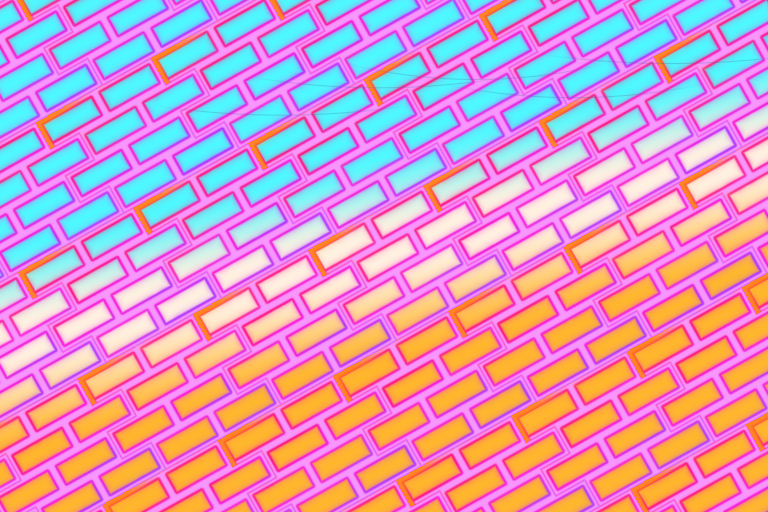
Write a Shadertoy shader that draws this pattern.

```glsl
// Slanted neon brick cladding: interlocking panels of two by four bricks,
// toothed at their ends, with rows of panels slid sideways. Box distances draw
// the glowing rims; a slow ramp tints the faces from cyan over cream to orange.

// Layout, in units of the canvas height
const float ANGLE = 0.5096;
const vec2 ORIGIN = vec2(0.6016, 0.5117);        // top left corner of one panel
const vec2 BRICK = vec2(0.1289, 0.0596);         // pitch, mortar included
const vec2 PANEL = BRICK * vec2(2.0, 4.0);
const float ROW_SHIFT[7] = float[7](0.0, -0.33, 0.0, 0.0, -0.30, -0.27, 0.25);
const float HALF_MORTAR = 0.0085;
const float CORNER = 0.002;
const float RIM = 0.0021;                        // half width of the rim
const float SEAM = 0.0011;                       // half width of the panel joint
const float HALO = 0.0048;                       // reach of the glow into a face

// Face ramp across the canvas
const float RAMP_SLOPE = 0.25;
const vec2 TO_CREAM = vec2(0.10, 0.31);
const vec2 TO_CYAN = vec2(0.35, 0.52);

const vec3 CYAN = vec3(0.30, 0.98, 1.00);
const vec3 CREAM = vec3(1.00, 0.95, 0.88);
const vec3 AMBER = vec3(1.00, 0.72, 0.17);
const vec3 LILAC = vec3(0.97, 0.60, 0.99);
const vec3 ORANGE = vec3(1.00, 0.50, 0.04);
const vec3 HOT_PINK = vec3(1.00, 0.08, 0.50);
const vec3 MAGENTA = vec3(0.97, 0.10, 0.85);
const vec3 VIOLET = vec3(0.70, 0.20, 1.00);
const vec3 SCRATCH = vec3(0.25, 0.45, 0.60);

float hash(vec2 p) {
    return fract(sin(dot(p, vec2(127.1, 311.7))) * 4375.85);
}

float noise(vec2 p) {
    vec2 i = floor(p), f = fract(p);
    f = f * f * (3.0 - 2.0 * f);
    return mix(mix(hash(i), hash(i + vec2(1, 0)), f.x),
               mix(hash(i + vec2(0, 1)), hash(i + vec2(1, 1)), f.x), f.y);
}

float boxDistance(vec2 p, vec2 halfSize, float radius) {
    vec2 q = abs(p) - halfSize + radius;
    return length(max(q, 0.0)) + min(max(q.x, q.y), 0.0) - radius;
}

// Soft-edged stroke of the given half width
float stroke(float d, float halfWidth, float blur) {
    return 1.0 - smoothstep(halfWidth - blur, halfWidth + blur, abs(d));
}

vec3 faceColor(vec2 p) {
    float g = p.y - RAMP_SLOPE * p.x;
    vec3 c = mix(AMBER, CREAM, smoothstep(TO_CREAM.x, TO_CREAM.y, g));
    return mix(c, CYAN, smoothstep(TO_CYAN.x, TO_CYAN.y, g));
}

vec3 rimColor(float t) {
    vec3 c = mix(ORANGE, HOT_PINK, smoothstep(0.0, 0.15, t));
    c = mix(c, MAGENTA, smoothstep(0.22, 0.50, t));
    return mix(c, VIOLET, smoothstep(0.55, 0.90, t));
}

// Distance to a joint along the course line, only as long as the tooth
float toothDistance(float u, float dv, bool fullLength) {
    float tooth = 0.25 * BRICK.x;
    float du = mod(u - tooth + 0.5 * PANEL.x, PANEL.x) - 0.5 * PANEL.x;
    return length(vec2(fullLength ? 0.0 : max(abs(du) - tooth, 0.0), dv));
}

// Fine curved hairlines in the upper part
float scratches(vec2 p, float px) {
    float s = 0.0;
    for (int i = 0; i < 5; i++) {
        float n = float(i);
        float x = p.x - 0.55 - 0.19 * n;
        float bend = 0.25 + 0.5 * hash(vec2(n, 3.0));
        float y = 0.72 + 0.17 * hash(vec2(n, 7.0)) + bend * x * x;
        float d = (p.y - y) / sqrt(1.0 + 4.0 * bend * bend * x * x);
        s = max(s, stroke(d, 0.0006, px) * (1.0 - smoothstep(0.12, 0.28, abs(x))));
    }
    return s;
}

void mainImage(out vec4 fragColor, in vec2 fragCoord) {
    float px = 1.0 / iResolution.y;
    vec2 p = fragCoord * px;

    // Along the courses, and down across them
    vec2 q = p - ORIGIN;
    vec2 along = vec2(cos(ANGLE), sin(ANGLE));
    vec2 uv = vec2(dot(q, along), dot(q, vec2(along.y, -along.x)));

    // Panel row, course and brick
    float panelRow = floor(uv.y / PANEL.y);
    uv.x -= ROW_SHIFT[clamp(int(panelRow) + 3, 0, 6)] * PANEL.x;
    float v = uv.y - panelRow * PANEL.y;
    float course = floor(v / BRICK.y);
    float u = uv.x - 0.5 * BRICK.x * mod(course, 2.0);
    float x = mod(u, PANEL.x);
    vec2 cell = vec2(floor(u / BRICK.x), floor(uv.y / BRICK.y));
    vec2 local = vec2(mod(u, BRICK.x), v - course * BRICK.y) - 0.5 * BRICK;
    float wear = hash(cell);

    vec2 halfSize = 0.5 * BRICK - HALF_MORTAR - 0.0008 * (wear - 0.5);
    float d = boxDistance(local, halfSize, CORNER);

    // Hue drifts from the panel's top left to its bottom right
    float lowerSide = dot(local / BRICK, vec2(0.10, 0.14));
    float t = 0.30 * x / PANEL.x + 0.62 * v / PANEL.y + lowerSide + 0.05 * wear;
    vec3 rim = rimColor(t);

    // Toothed joints around each panel
    float top = local.y + 0.5 * BRICK.y, bottom = BRICK.y - top;
    float joint = min(x, PANEL.x - x);
    joint = min(joint, toothDistance(uv.x, top, course < 0.5));
    joint = min(joint, toothDistance(uv.x, bottom, course > 2.5));

    // Mortar with glow, then the faces
    vec3 color = mix(LILAC, rim, 0.45 * exp(-max(d, 0.0) / 0.0025));
    color = mix(color, rim, 0.65 * stroke(joint, SEAM, px + 0.0008));
    float grain = noise(uv * 70.0) - 0.5;
    float glow = exp(min(d, 0.0) / HALO) * (0.60 + 0.20 * wear + 0.3 * grain);
    vec3 face = mix(faceColor(p), mix(rim, LILAC, 0.25), glow);
    color = mix(color, face, 1.0 - smoothstep(-px, px, d));
    color = mix(color, rim, (0.80 + 0.2 * wear) * stroke(d, RIM, px + 0.0007));

    // Orange flare on the leading corner of each panel
    float lead = step(course, 0.5) * (1.0 - smoothstep(0.3, 1.0, x / BRICK.x));
    float edge = min(x, top);
    float flare = lead * (1.0 - smoothstep(0.008, 0.013, edge));
    color = mix(color, mix(ORANGE, HOT_PINK, smoothstep(0.007, 0.012, edge)), 0.85 * flare);

    color = mix(color, SCRATCH, 0.4 * scratches(p, px));
    fragColor = vec4(color, 1.0);
}
```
..............................
Wherever the string "scratches" turns up in the material, copy the whole line.

float scratches(vec2 p, float px) {
    color = mix(color, SCRATCH, 0.4 * scratches(p, px));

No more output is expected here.